    And for sound deadening/proofing I'd only need to do about hmm, 60 sq. ft of wall.

    When we redo the room all the walls are getting torn down, atleast im pretty sure they are.
     
  8. veonake

    veonake OnT poster, OT lurker

    Joined:
    Apr 11, 2004
    Messages:
    4,235
    Likes Received:
    0
    Location:
    NYC
    Only 60ft^2? That's only about an 8 foot length of wall, but maybe you know that. Well, I don't know the prices off hand, but you could try to look up sound proofing insulation. I'm gonna guess it will cost a few hundred for 60sqft.
     
  9. Ronin

    Ronin Guest

    that's all it costs, i was expecting to see larger numbers.

    I'd only sound deaden the one wall that is dividing this room from the kitchen, so hmm, maybe itd be 80sqft, nonetheless, its not a very big area of wall.


    Low frequency sound travels low to the ground doesnt it? Or does it travel high 2? If it travels low, theoretically additional sound dampering around the base of a wall would be effective corrrect?

    I'll do some sound dampering research tomorrow during my computer class and see what I can find.
     
  10. 04

    04 Guest

    Low frequencies travel in all directions, at least in a room that small.
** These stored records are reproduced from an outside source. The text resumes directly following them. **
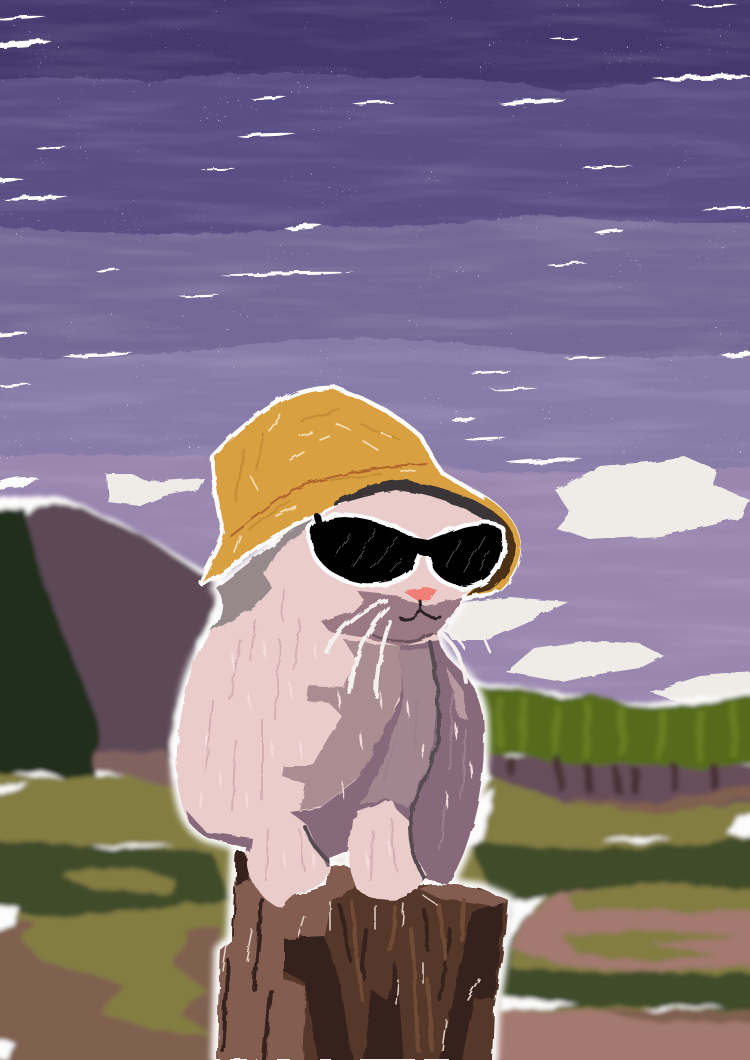
<!DOCTYPE html>
<html lang="en">
<head>
<meta charset="utf-8">
<title>Cat in a bucket hat</title>
<style>
:root{
  --sky-1:#45386e; --sky-2:#5a5085; --sky-3:#746a97; --sky-4:#877ca8; --sky-5:#9a87b0;
  --chalk:#fdfcfc; --cloud:#efebe7;
  --mountain:#5d4856; --fir:#232d1b; --hedge:#566a1b; --hedge-light:#687e20; --trunk:#4a3036; --earth:#674e5a;
  --grass:#837d42; --grass-dark:#414b2c; --clay:#a37970; --clay-dark:#80604f;
  --fur:#eacccb; --fur-light:#f5dddb; --fur-shade:#a98d90; --fur-dark:#86697a; --fur-grey:#95898b;
  --hat:#d9a042; --hat-line:#b0642a; --brim:#3b3638; --lining:#4c3216;
  --lens:#050505; --nose:#f07f78; --ink:#2c2023;
  --bark:#57392a; --bark-light:#835d50; --bark-dark:#36211f;
}
html,body{margin:0;width:750px;height:1060px;overflow:hidden;background:var(--chalk)}
svg{display:block}
.line{fill:none;stroke-linecap:round;stroke-linejoin:round}
</style>
</head>
<body>
<svg width="750" height="1060" viewBox="0 0 750 1060" role="img" aria-label="A pink cat in a yellow bucket hat and sunglasses sitting on a tree stump">
<defs>
  <filter id="rough" x="-5%" y="-5%" width="110%" height="110%">
    <feTurbulence type="fractalNoise" baseFrequency=".06" numOctaves="2" seed="4" result="n"/>
    <feDisplacementMap in="SourceGraphic" in2="n" scale="6"/>
  </filter>
  <filter id="soft" x="-5%" y="-5%" width="110%" height="110%">
    <feTurbulence type="fractalNoise" baseFrequency=".04" numOctaves="2" seed="9" result="n"/>
    <feDisplacementMap in="SourceGraphic" in2="n" scale="10"/>
    <feGaussianBlur stdDeviation="2"/>
  </filter>
  <filter id="glow"><feGaussianBlur stdDeviation="3"/></filter>
  <filter id="streaks" x="0" y="0" width="100%" height="100%">
    <feTurbulence type="fractalNoise" baseFrequency=".006 .06" numOctaves="3" seed="7"/>
    <feColorMatrix values="0 0 0 0 1  0 0 0 0 .95  0 0 0 0 1  1.6 0 0 0 -.72"/>
  </filter>
  <filter id="specks" x="0" y="0" width="100%" height="100%">
    <feTurbulence type="fractalNoise" baseFrequency=".02 .03" numOctaves="2" seed="3" result="area"/>
    <feColorMatrix in="area" values="0 0 0 0 1 0 0 0 0 1 0 0 0 0 1 6 0 0 0 -3.2" result="mask"/>
    <feTurbulence type="fractalNoise" baseFrequency=".45" numOctaves="1" seed="12"/>
    <feColorMatrix values="0 0 0 0 .95 0 0 0 0 .93 0 0 0 0 .98 10 0 0 0 -7.1" result="dots"/>
    <feComposite in="dots" in2="mask" operator="in"/>
  </filter>
  <path id="gap" d="M0 4Q30-2 60 0Q45 5 24 5Q10 7 0 4Z"/>
  <path id="hair" d="M0 0Q3 9 2 20Q-2 10 0 0Z"/>
  <path id="cat-shape" d="M216 588Q228 600 217 624Q190 660 183 705Q172 760 180 796Q186 830 210 838L247 848Q244 875 258 890Q272 909 284 906Q296 889 323 885Q331 872 329 858L349 850Q348 872 358 890Q370 902 398 899Q418 892 426 879L448 884Q466 856 474 818Q487 770 483 715Q478 685 455 665Q440 652 437 632Q458 612 470 580L504 530L470 496L400 486L316 512Z"/>
  <path id="hat-shape" d="M203 582Q220 550 226 534Q217 500 214 458Q245 424 282 402Q304 389 332 389L362 401Q398 418 420 439Q432 462 440 474L487 502Q514 520 517 545Q516 575 491 592L465 596Q492 574 501 546Q500 524 474 508Q440 492 395 485Q360 492 320 512Q270 533 246 554Q224 569 203 582Z"/>
  <path id="stump-shape" d="M236 850L249 856Q254 884 282 899L327 886L330 866L352 868L358 890L426 886L446 884L480 888L508 900L503 952L494 1010L492 1060H217L220 950L232 940Z"/>
  <path id="lens-left" d="M312 530Q316 518 345 517Q386 520 417 541Q424 548 412 568Q398 585 362 583Q330 578 316 555Q310 542 312 530Z"/>
  <path id="lens-right" d="M427 546Q436 536 463 527Q492 521 501 530Q505 545 496 566Q486 584 464 586Q440 583 433 567Z"/>
  <clipPath id="cat-clip"><use href="#cat-shape"/></clipPath>
  <clipPath id="stump-clip"><use href="#stump-shape"/></clipPath>
</defs>

<g id="sky" filter="url(#rough)">
  <rect x="-10" y="-10" width="770" height="800" fill="var(--sky-5)"/>
  <path fill="var(--sky-4)" d="M-10 320H760V466Q600 474 480 472Q380 452 250 458Q120 452-10 456Z"/>
  <path fill="var(--sky-3)" d="M-10 200H760V352Q640 362 540 352Q380 330 250 344Q120 362-10 358Z"/>
  <path fill="var(--sky-2)" d="M-10 60H760V222Q640 226 540 214Q420 230 320 226Q180 242-10 226Z"/>
  <path fill="var(--sky-1)" d="M-10-10H760V76Q640 82 560 92Q510 76 380 78Q240 66 150 82Q80 74-10 80Z"/>
</g>
<rect width="750" height="700" filter="url(#streaks)" opacity=".16"/>
<rect width="750" height="480" filter="url(#specks)" opacity=".65"/>

<g id="sky-gaps" fill="var(--chalk)" filter="url(#rough)">
  <use href="#gap" transform="translate(-12 40) scale(1.05 1.4)"/>
  <use href="#gap" transform="translate(-8 16) scale(.9 .6)"/>
  <use href="#gap" transform="translate(652 75) scale(1.8 1)"/>
  <use href="#gap" transform="translate(498 99) scale(1.15 1)"/>
  <use href="#gap" transform="translate(250 96) scale(.6 .7)"/>
  <use href="#gap" transform="translate(236 133) scale(1 .7)"/>
  <use href="#gap" transform="translate(352 101) scale(.7 .6)"/>
  <use href="#gap" transform="translate(2 196) scale(1.1 .8)"/>
  <use href="#gap" transform="translate(-10 178) scale(.55 .8)"/>
  <use href="#gap" transform="translate(36 146) scale(.5 .6)"/>
  <use href="#gap" transform="translate(200 168) scale(.6 .4)"/>
  <use href="#gap" transform="translate(580 166) scale(.9 .4)"/>
  <use href="#gap" transform="translate(700 207) scale(1 .6)"/>
  <use href="#gap" transform="translate(284 225) scale(.65 .9)"/>
  <use href="#gap" transform="translate(594 229) scale(.5 .8)"/>
  <use href="#gap" transform="translate(218 272) scale(2.3 .7)"/>
  <use href="#gap" transform="translate(96 269) scale(.4 .6)"/>
  <use href="#gap" transform="translate(546 263) scale(.7 .5)"/>
  <use href="#gap" transform="translate(178 294) scale(.7 .5)"/>
  <use href="#gap" transform="translate(62 353) scale(1.2 .8)"/>
  <use href="#gap" transform="translate(-14 332) scale(.7 .8)"/>
  <use href="#gap" transform="translate(-10 384) scale(.7 .6)"/>
  <use href="#gap" transform="translate(564 356) scale(.7 .5)"/>
  <use href="#gap" transform="translate(722 352) scale(.6 1)"/>
  <use href="#gap" transform="translate(470 371) scale(.7 .5)"/>
  <use href="#gap" transform="translate(490 388) scale(.8 .4)"/>
  <use href="#gap" transform="translate(506 459) scale(1.3 .9)"/>
  <use href="#gap" transform="translate(452 418) scale(.4 .8)"/>
  <use href="#gap" transform="translate(464 437) scale(.7 .6)"/>
  <use href="#gap" transform="translate(690 4) scale(.8 .5)"/>
  <use href="#gap" transform="translate(550 38) scale(.5 .4)"/>
  <use href="#gap" transform="translate(-10 478) scale(.8 2)"/>
</g>

<g id="clouds" fill="var(--cloud)" filter="url(#rough)">
  <path d="M555 490L600 466L648 462L684 456L716 470L712 484L750 500L742 518L700 528L660 536L590 540L556 528L570 512Z"/>
  <path d="M106 474L132 474L150 482L204 478L198 490L164 496L140 506L108 502Z"/>
  <path d="M446 630L460 604L510 597L568 602L540 616L484 640L452 640Z"/>
  <path d="M506 672L534 648L590 640L640 644L664 656L640 668L600 674L562 682Z"/>
  <path d="M650 692L700 676L755 672V702L690 706Z"/>
</g>

<g id="landscape" filter="url(#soft)">
  <path fill="var(--chalk)" d="M-20 498L60 496L120 522L190 562L225 580V780H-20ZM470 680L540 690L640 704L770 688V800H470Z"/>
  <path fill="var(--mountain)" d="M26 514Q50 498 82 508L140 534L196 570L222 588L200 640L180 700L170 758L92 762L60 680Z"/>
  <path fill="var(--fir)" d="M-20 512L24 508L40 570L62 630L78 668L98 724L96 776L70 780L40 770L-20 780Z"/>
  <path fill="var(--grass)" d="M-20 772L60 778L160 774L200 800H470L500 770L770 800V1080H-20Z"/>
  <path fill="#80635e" d="M94 752L168 752L178 790L130 776L94 770Z"/>
  <path fill="var(--earth)" d="M486 752L560 762L770 766V800L650 812L560 800L488 776Z"/>
  <path fill="var(--clay-dark)" d="M560 798L640 804L770 782V796L650 814Z"/>
  <path fill="var(--hedge)" d="M474 686L530 690L560 698L600 696L640 708L700 704L770 690V762L700 770L640 764L560 766L510 752L482 758Z"/>
  <path class="line" stroke="var(--hedge-light)" stroke-width="7" d="M500 700V744M524 700L522 748M556 708V752M590 706L586 756M622 710V752M664 714L660 758M700 712V758M734 704V754"/>
  <path class="line" stroke="var(--trunk)" stroke-width="8" d="M510 758V770M559 762L560 786M588 768L590 790M616 770L620 792M634 770V790M675 768V788M714 768V786"/>
  <path fill="var(--grass-dark)" d="M-20 840L100 846L212 852L232 900L180 906L60 918L-20 908Z"/>
  <path fill="var(--grass)" d="M60 874L130 866L176 880L168 894L90 888Z"/>
  <path fill="var(--clay-dark)" d="M-20 922L40 920L100 930L222 928V1080H-20Z"/>
  <path fill="var(--grass)" d="M34 920L180 914L188 940L170 962L206 990L180 1014L214 1036L150 1030L100 1012L124 984L40 960L22 940Z"/>
  <path fill="var(--grass-dark)" d="M470 842L600 850L770 838V890L640 884L540 896L516 930L512 968L600 972L770 974V1012L640 1006L500 1008L488 890Z"/>
  <path fill="var(--clay)" d="M520 920L560 892L660 890L770 898V966L640 972L560 964L514 950ZM492 1012L620 1008L770 1014V1080H492Z"/>
  <path fill="var(--grass)" d="M566 894L650 888L770 896V908L650 912L574 910ZM562 936L640 930L740 936L650 944L720 956L640 962L576 952Z"/>
  <path fill="var(--clay-dark)" d="M600 1008L770 1012V1024L640 1020Z"/>
  <g fill="var(--chalk)">
    <path d="M-10 904L20 908L14 926L-10 930ZM-10 1036L14 1042L8 1060H-10ZM736 814L760 810V840L730 836ZM512 904L546 894L520 920L506 950ZM500 996L580 1004L500 1012ZM480 800L496 790L484 840L464 846ZM-10 786L30 782L-10 798Z"/>
    <use href="#gap" transform="translate(600 838) scale(1.2 .8)"/>
    <use href="#gap" transform="translate(90 844) scale(1.4 .7)"/>
    <use href="#gap" transform="translate(640 1006) scale(1.4 .7)"/>
  </g>
</g>

<g id="halo" class="line" stroke="var(--chalk)" filter="url(#glow)">
  <use href="#cat-shape" stroke-width="11"/>
  <use href="#stump-shape" stroke-width="12"/>
</g>

<g id="stump" filter="url(#rough)">
  <use href="#stump-shape" fill="var(--bark)"/>
  <g clip-path="url(#stump-clip)">
    <path fill="var(--bark-light)" d="M230 845L256 850L284 902L330 866L350 866L356 888L332 900L322 950L300 934L284 944V980L306 986L302 1060H210V940ZM420 890L446 880L510 898L500 908L440 898Z"/>
    <path fill="var(--bark-dark)" d="M284 938L324 936L340 980L352 1060H318L304 982L284 972ZM472 912L504 904L494 1000L474 998L462 1060H440L456 980ZM386 1000L396 960L404 1060H364L372 990ZM232 850L246 852L250 880L236 886Z"/>
    <path class="line" stroke="var(--bark-dark)" stroke-width="4" d="M234 890L232 935M228 960L222 1050M262 900L254 990M340 906L350 960M366 930L362 980M424 910L428 950M450 930L440 1000M270 990L264 1060"/>
    <path class="line" stroke="#704b36" stroke-width="4" d="M352 902L362 1000M396 908L390 950M412 930L418 1050M438 904L446 960M464 900L462 940M428 980L432 1050"/>
    <path class="line" stroke="#e3d3c8" stroke-width="1.5" d="M376 906V930M404 904L402 926M424 896L436 904M398 980L396 1004M424 964V984M480 980L468 1000M304 916L298 936M330 902V930M252 930L246 960M226 944L222 970M446 1020L442 1050"/>
  </g>
</g>

<g id="cat" filter="url(#rough)">
  <use href="#cat-shape" fill="var(--fur)"/>
  <g clip-path="url(#cat-clip)">
    <path fill="var(--fur-dark)" d="M440 640L490 670V800L450 890L424 884L412 838L392 800L358 812L346 862L326 866L308 826L290 812L320 808L356 780L376 740L400 700L394 646Z"/>
    <path fill="var(--fur-shade)" d="M344 640L400 646L402 690L384 732L360 776L322 806L300 810L306 784L282 776L284 766L312 766L328 738L342 716L330 704L306 700L308 686L344 688L356 660Z"/>
    <path fill="#a1868f" d="M400 650L432 648L438 700L430 760L408 808L386 798L360 806L388 752L404 700Z"/>
    <path fill="#b8999f" d="M446 666L462 690L468 720L458 716Z"/>
    <path fill="var(--fur-dark)" d="M186 810L206 832L252 838L250 852L196 842Z"/>
    <path fill="var(--fur-grey)" d="M204 570L250 552L318 510L320 520L276 552L264 574L272 588L256 606L232 620L208 634L222 604Z"/>
    <path fill="var(--fur-shade)" d="M318 516L350 496L400 486L480 506L500 530L462 520L430 534L414 536L380 518L340 514Z" opacity=".35"/>
    <path fill="#9a7985" d="M354 586L408 584L400 598L426 606L464 596L440 634L400 646L366 638L330 632L322 622L352 612L364 600Z"/>
    <path fill="var(--fur)" d="M352 820L386 800L408 820L412 850L428 876L400 902L360 896L348 850Z"/>
    <path class="line" stroke="#564b51" stroke-width="4" d="M430 642Q440 690 439 740Q426 780 412 808Q404 850 430 886M306 828Q314 850 330 862"/>
    <path class="line" stroke="#d5b0b3" stroke-width="2" d="M240 640L230 700M256 620L250 660M280 640L276 720M212 700L206 770M236 740L232 810M262 720V800M300 620L294 670M284 590L282 620M268 830L266 880M300 830L304 870M372 830L370 880M392 820L396 870"/>
    <path class="line" stroke="#9b7f8d" stroke-width="2" d="M452 690L450 770M466 730L462 800M446 800L440 850M418 700L414 750M396 740L384 780"/>
    <g fill="var(--fur-light)">
      <use href="#hair" x="232" y="650"/><use href="#hair" x="248" y="690"/><use href="#hair" x="206" y="730"/><use href="#hair" x="220" y="770"/><use href="#hair" x="272" y="740"/><use href="#hair" x="290" y="680"/><use href="#hair" x="300" y="740"/><use href="#hair" x="314" y="640"/><use href="#hair" x="246" y="790"/><use href="#hair" x="380" y="690"/><use href="#hair" x="360" y="730"/><use href="#hair" x="408" y="700"/><use href="#hair" x="454" y="720"/><use href="#hair" x="470" y="760"/><use href="#hair" x="446" y="790"/><use href="#hair" x="422" y="740"/><use href="#hair" x="366" y="850"/><use href="#hair" x="390" y="840"/><use href="#hair" x="284" y="850"/><use href="#hair" x="312" y="850"/><use href="#hair" x="338" y="690"/><use href="#hair" x="342" y="780"/><use href="#hair" x="200" y="790"/><use href="#hair" x="264" y="640"/>
    </g>
  </g>
</g>

<g id="hat" filter="url(#rough)">
  <use href="#hat-shape" class="line" stroke="var(--chalk)" stroke-width="9"/>
  <path fill="var(--fur)" d="M320 516Q360 492 395 487Q450 492 482 512Q504 530 500 550L468 592L440 600L340 590L300 560Z"/>
  <use href="#hat-shape" fill="var(--hat)"/>
  <path fill="var(--lining)" d="M484 506Q514 522 516 546Q514 574 490 590L466 596Q496 572 503 545Q502 524 484 506Z"/>
  <path fill="var(--brim)" d="M334 502Q370 482 397 479Q440 486 474 500Q494 508 506 530L500 540Q492 520 462 508Q430 494 396 490Q364 496 334 506Z"/>
  <path class="line" stroke="var(--hat)" stroke-width="4" d="M486 500Q516 518 519 546Q517 570 498 588"/>
  <path class="line" stroke="var(--hat-line)" stroke-width="2" d="M231 536Q262 512 292 490Q340 470 426 463"/>
  <path class="line" stroke="#c48d35" stroke-width="2" d="M244 450L236 500M264 434L256 470M300 420L340 410M360 424L400 440M290 500L250 530M330 480L380 474"/>
  <path class="line" stroke="#f6e3bd" stroke-width="1.5" d="M268 430L280 414M300 436L312 432M336 424L350 430M364 442L378 450M250 476L258 490M290 460L304 452M320 440L330 436M380 432L392 438M240 536L234 552M276 516L296 506M400 470L416 472"/>
</g>

<g id="face" filter="url(#rough)">
  <g class="line" stroke="var(--chalk)" stroke-width="9">
    <use href="#lens-left"/><use href="#lens-right"/>
  </g>
  <path class="line" stroke="var(--lens)" stroke-width="6" d="M317 516L321 532"/>
  <path fill="var(--lens)" d="M405 536L428 540L444 534L440 556L424 556L410 552Z"/>
  <g fill="var(--lens)"><use href="#lens-left"/><use href="#lens-right"/></g>
  <path class="line" stroke="#59595b" stroke-width="1" d="M336 556L350 534M352 566L376 530M372 570L398 538M390 572L402 558M446 566L460 540M464 572L484 536M480 570L490 552"/>
  <path fill="var(--nose)" d="M402 590L424 586L437 590L430 600L418 601Z"/>
  <path class="line" stroke="var(--ink)" stroke-width="3" d="M420 601L421 611Q410 622 400 618M421 611Q430 620 440 617"/>
  <path class="line" stroke="#6b525c" stroke-width="2.5" d="M372 634Q400 648 432 634"/>
  <path class="line" stroke="#f5efed" stroke-width="4" d="M386 600Q344 616 326 652M388 608Q356 640 349 692M390 622Q376 660 376 696M440 632Q462 650 466 682"/>
  <path class="line" stroke="#f5efed" stroke-width="2.5" d="M444 630Q456 634 464 648M484 638L490 652"/>
</g>
</svg>
</body>
</html>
If you're only trying to damp low frequency bass (say <100hz) then you'll want to treat all surfaces equally. It should propagate relatively equally in amplitude throughout the room, so you'd want to place the damping around the ceiling and floor if possible (in fact, ideally all surfaces would be covered).
     
  11. 04

    04 Guest

    And depending on what stuff you end up using, it's probably going to cost a lot of money. http://www.partsexpress.com/pdf/catalog05/250pec05.pdf

    For bass, you're gonna want the thickest foam you can get. And for the stuff on the PDF that partsexpress sells, its gonna be over 500 dollars.
     
  12. veonake

    veonake OnT poster, OT lurker

    Joined:
    Apr 11, 2004
    Messages:
    4,235
    Likes Received:
    0
    Location:
    NYC
    04 already explained it pretty well. I guess if you can handle several hundred dollars for just sound insulation then that's cool. That's what you will need to do, the more the better.
     
  13. Ronin

    Ronin Guest

    blah screw this project, i'm too young to be worrying about this.
     
  14. veonake

    veonake OnT poster, OT lurker

    Joined:
    Apr 11, 2004
    Messages:
    4,235
    Likes Received:
    0
    Location:
    NYC
    haha, I just saw your birthday. Yea, you don't need to be doing full room treatments at 17.
     
  15. Ronin

    Ronin Guest

    being obsessed with reference audio is annoying when u dont even have a job :wtc:
     
  16. veonake

    veonake OnT poster, OT lurker

    Joined:
    Apr 11, 2004
    Messages:
    4,235
    Likes Received:
    0
    Location:
    NYC
    Yessir.
     
  17. Nick6

    Nick6 New Member

    Joined:
    May 22, 2003
    Messages:
    14,771
    Likes Received:
    0
    Location:
    Houston Tx. US of A
    Tell me about it. :hs:
     

Share This Page